A second wave of global infections caused by hackers in a global ransomware attack has been halted. The hackers responsible for the cyberattack, unprecedented in its global scale, demanded ransom be sent to three bitcoin addresses. So far, they have amassed the equivalent of over $42,000 in ransom. But a new “kill switch” by Matthieu Suiche, the founder of cybersecurity startup Comae Technologies, has prevented about 10,000 infected machines from propagating the ransomware since it was flipped roughly 24 hours ago.
The three bitcoin wallets tied to #WannaCry ransomware have received 151 payments totaling 24.75899797 BTC ($42,640.91 USD).— actual ransom (@actual_ransom) May 15, 2017
The WannaCry ransomware was originally halted by the U.K. cybersecurity researcher who goes by the name MalwareTech. He “accidentally” stopped the rapidly spreading infection by registering a domain name (9iuqerfsodp9ifjaposdfjhgosurijfaewrwergwea.com) he found in WannaCry’s code, without knowing what its effect would be. The domain turned out to be a kill switch left in the code to stop the ransomware’s propagation. (The act of registering the domain name halted the malware’s spread.)

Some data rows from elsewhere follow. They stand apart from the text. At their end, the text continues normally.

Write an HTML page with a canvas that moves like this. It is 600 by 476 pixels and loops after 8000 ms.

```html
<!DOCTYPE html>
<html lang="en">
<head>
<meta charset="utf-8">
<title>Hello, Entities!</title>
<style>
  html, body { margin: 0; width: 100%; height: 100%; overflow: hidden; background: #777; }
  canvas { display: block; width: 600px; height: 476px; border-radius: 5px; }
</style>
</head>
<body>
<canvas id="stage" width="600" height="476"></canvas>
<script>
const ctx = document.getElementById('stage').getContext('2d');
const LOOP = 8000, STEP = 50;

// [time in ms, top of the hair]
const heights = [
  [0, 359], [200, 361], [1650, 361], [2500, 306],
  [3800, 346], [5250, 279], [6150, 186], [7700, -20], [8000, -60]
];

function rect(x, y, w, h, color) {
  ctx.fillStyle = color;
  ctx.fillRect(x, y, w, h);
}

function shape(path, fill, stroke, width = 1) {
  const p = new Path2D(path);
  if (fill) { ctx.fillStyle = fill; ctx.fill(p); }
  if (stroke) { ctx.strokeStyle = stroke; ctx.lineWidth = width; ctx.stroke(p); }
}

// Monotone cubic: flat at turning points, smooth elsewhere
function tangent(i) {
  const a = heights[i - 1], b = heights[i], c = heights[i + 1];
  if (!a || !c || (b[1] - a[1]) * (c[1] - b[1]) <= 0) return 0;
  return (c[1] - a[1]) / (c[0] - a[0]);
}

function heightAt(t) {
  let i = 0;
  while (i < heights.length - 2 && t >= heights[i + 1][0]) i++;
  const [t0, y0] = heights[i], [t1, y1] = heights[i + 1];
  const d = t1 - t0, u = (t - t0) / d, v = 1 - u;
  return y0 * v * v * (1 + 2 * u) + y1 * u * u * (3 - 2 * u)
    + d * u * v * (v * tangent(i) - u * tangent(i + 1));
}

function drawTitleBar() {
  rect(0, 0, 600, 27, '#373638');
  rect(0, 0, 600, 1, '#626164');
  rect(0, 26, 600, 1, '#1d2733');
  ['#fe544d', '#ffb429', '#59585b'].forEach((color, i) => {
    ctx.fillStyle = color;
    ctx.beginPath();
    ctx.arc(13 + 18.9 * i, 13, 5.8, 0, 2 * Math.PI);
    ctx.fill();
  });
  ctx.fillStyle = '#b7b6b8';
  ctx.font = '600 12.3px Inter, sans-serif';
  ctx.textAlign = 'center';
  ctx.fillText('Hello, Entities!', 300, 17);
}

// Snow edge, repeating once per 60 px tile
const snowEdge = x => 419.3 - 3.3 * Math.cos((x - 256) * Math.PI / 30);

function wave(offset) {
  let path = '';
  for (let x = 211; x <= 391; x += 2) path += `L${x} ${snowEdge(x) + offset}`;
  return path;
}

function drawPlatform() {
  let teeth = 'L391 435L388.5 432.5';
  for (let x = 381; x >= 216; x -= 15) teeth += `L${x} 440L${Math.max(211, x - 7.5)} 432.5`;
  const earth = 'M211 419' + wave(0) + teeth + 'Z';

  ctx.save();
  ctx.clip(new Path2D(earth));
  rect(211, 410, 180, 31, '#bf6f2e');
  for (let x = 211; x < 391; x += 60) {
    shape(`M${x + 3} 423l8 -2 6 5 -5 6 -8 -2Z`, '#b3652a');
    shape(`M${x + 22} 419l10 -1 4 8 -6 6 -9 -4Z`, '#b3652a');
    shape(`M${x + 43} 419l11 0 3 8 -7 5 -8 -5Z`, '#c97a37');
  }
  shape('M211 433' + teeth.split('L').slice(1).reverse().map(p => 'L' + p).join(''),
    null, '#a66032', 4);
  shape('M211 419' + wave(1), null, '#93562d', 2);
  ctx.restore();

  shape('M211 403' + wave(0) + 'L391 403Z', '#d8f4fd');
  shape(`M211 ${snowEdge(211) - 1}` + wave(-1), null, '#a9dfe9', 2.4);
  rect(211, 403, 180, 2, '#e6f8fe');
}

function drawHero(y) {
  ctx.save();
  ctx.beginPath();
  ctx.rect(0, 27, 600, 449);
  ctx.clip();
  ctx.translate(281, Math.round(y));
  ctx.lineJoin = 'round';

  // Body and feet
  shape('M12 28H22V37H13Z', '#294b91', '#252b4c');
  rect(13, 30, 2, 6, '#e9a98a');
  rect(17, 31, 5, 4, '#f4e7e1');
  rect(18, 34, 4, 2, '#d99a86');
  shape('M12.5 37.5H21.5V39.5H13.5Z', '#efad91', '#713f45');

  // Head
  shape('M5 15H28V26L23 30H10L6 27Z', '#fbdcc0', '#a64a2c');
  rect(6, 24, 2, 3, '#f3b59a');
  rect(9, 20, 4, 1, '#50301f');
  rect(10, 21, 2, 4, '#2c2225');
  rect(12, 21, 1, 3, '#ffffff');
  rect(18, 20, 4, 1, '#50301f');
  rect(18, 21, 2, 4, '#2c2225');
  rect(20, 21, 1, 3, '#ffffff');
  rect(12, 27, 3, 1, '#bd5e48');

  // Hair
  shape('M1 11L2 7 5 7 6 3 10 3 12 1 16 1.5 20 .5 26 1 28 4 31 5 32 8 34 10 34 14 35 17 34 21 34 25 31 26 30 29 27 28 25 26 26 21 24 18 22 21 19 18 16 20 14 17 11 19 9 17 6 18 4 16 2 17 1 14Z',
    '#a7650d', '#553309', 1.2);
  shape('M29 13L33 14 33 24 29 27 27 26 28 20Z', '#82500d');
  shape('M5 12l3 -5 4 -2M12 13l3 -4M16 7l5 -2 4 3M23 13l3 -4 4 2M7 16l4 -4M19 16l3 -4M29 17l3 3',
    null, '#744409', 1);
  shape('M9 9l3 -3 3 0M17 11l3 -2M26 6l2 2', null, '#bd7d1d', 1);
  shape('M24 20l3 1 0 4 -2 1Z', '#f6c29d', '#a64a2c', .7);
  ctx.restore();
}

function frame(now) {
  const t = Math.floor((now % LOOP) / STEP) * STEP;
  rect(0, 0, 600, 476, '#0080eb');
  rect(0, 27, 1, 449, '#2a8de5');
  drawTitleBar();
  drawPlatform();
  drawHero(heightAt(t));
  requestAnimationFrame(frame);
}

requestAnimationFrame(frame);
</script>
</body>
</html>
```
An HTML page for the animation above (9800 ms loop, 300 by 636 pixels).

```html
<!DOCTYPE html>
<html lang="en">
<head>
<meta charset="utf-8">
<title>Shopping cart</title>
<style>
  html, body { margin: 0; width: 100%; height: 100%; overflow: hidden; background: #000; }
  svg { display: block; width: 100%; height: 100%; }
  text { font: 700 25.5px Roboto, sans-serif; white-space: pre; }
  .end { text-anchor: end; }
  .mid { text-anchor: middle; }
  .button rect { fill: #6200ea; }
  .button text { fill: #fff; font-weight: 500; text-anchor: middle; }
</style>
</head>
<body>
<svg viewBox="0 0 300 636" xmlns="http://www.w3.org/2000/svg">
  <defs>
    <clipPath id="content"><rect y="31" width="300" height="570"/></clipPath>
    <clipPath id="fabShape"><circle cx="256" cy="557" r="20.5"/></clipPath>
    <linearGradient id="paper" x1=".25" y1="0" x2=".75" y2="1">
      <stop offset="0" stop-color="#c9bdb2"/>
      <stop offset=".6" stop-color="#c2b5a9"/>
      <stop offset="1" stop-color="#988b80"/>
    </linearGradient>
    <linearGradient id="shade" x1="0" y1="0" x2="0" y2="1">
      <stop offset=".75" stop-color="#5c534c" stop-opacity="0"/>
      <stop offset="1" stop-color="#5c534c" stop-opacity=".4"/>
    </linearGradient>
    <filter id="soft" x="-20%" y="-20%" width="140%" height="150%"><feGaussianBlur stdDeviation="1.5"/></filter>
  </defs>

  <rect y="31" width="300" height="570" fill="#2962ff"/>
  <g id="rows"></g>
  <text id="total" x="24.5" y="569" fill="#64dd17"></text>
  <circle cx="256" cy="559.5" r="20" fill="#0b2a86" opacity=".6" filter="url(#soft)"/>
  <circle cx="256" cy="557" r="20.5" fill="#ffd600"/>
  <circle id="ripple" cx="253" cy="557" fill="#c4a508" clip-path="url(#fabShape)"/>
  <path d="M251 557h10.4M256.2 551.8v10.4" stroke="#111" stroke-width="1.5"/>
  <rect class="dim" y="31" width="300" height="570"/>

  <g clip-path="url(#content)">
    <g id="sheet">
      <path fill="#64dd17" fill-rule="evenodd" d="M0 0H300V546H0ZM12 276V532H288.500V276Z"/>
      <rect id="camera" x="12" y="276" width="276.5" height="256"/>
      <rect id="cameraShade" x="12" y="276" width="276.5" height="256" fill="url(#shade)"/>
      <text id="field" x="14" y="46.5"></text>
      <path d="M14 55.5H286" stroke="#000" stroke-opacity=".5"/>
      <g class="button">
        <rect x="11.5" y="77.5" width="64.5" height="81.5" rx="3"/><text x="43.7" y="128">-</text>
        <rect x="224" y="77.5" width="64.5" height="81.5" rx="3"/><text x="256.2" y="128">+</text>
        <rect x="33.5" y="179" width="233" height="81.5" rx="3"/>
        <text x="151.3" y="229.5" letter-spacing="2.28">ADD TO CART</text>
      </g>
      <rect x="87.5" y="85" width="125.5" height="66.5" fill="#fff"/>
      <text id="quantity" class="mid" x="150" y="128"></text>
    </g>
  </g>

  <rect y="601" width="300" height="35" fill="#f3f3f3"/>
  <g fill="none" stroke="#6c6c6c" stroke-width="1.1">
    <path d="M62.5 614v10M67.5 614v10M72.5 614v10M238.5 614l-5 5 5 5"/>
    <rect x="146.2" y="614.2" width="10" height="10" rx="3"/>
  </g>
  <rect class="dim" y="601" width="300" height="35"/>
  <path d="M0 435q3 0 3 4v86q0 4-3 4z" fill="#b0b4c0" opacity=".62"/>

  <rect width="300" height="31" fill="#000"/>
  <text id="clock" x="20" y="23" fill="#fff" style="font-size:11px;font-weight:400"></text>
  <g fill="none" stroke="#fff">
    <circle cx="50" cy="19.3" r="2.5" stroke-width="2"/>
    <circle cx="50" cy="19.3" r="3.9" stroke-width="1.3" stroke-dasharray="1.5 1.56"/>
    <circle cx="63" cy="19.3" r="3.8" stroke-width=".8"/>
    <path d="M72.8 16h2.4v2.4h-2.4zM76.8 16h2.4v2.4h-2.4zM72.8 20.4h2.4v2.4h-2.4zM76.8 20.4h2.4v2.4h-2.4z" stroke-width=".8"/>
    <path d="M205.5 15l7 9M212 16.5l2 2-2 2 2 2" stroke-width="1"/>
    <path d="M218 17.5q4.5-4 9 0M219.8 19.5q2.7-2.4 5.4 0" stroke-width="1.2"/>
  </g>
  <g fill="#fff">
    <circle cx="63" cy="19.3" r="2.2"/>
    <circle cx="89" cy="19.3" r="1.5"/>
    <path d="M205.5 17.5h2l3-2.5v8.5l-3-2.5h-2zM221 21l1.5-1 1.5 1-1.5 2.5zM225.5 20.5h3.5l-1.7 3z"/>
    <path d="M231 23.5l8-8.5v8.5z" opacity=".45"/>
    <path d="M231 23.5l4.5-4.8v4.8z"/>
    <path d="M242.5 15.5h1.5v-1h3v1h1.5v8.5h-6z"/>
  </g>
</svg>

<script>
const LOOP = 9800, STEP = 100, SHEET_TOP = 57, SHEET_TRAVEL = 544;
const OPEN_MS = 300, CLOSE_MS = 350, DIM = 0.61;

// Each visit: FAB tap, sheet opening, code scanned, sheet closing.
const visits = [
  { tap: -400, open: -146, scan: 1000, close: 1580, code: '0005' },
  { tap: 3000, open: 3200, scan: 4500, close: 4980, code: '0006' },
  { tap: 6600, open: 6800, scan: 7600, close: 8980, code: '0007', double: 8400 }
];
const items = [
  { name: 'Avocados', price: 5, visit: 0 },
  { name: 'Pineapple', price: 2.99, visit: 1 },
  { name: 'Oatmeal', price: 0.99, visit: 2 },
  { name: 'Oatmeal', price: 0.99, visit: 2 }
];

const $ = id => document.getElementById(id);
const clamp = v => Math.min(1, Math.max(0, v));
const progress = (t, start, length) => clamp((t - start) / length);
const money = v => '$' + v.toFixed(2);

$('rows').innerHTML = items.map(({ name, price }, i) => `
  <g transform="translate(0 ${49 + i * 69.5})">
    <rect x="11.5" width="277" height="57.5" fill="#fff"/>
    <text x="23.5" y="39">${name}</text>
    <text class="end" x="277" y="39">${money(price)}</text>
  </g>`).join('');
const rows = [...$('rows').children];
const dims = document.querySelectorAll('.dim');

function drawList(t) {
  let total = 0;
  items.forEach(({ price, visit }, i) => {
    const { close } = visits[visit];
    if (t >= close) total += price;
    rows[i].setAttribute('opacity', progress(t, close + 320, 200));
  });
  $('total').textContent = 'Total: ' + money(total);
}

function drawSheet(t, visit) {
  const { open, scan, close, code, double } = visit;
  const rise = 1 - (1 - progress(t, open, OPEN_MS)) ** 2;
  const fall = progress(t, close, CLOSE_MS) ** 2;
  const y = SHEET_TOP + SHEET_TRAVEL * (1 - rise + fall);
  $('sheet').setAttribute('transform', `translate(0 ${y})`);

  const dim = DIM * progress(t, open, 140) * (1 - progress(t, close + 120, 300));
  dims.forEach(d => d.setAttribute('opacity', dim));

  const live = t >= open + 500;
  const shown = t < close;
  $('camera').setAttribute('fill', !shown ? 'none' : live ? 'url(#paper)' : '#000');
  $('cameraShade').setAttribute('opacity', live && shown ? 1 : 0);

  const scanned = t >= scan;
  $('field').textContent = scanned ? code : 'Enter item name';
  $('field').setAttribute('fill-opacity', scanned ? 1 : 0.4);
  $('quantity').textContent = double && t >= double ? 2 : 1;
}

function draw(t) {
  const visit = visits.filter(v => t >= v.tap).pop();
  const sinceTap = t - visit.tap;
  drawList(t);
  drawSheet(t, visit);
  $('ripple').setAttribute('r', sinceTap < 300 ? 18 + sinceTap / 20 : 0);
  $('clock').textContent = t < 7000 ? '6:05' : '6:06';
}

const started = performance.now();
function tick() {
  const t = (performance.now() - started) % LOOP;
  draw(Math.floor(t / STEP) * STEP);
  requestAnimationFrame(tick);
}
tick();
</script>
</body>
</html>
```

After the initial WannaCry kill switch was found, researchers predicted variants would soon appear that were harder to stop. Suiches analyzed two new variants that appeared yesterday, and found one of them contained a similar kill switch mechanism, but using a different domain name (ifferfsodp9ifjaposdfjhgosurijfaewrwergwea.com). He registered the new domain about 20 hours ago, and infection rates have plummeted.
The number of active, infected, machines overall is down to the hundreds now, from about 200,000 machines just two days ago, according to data collected by MalwareTech. In the chart below, “online” indicates whether a machine is still connected to the internet and capable of spreading the malware:
The worst is not quite over. Yet, more variants will appear, and large organizations must scramble to install a fix released by Microsoft to prevent further infections and propagation. Until those variants crop up, as Suiche observed, just two domain names stand between the world and total anarchy on the internet.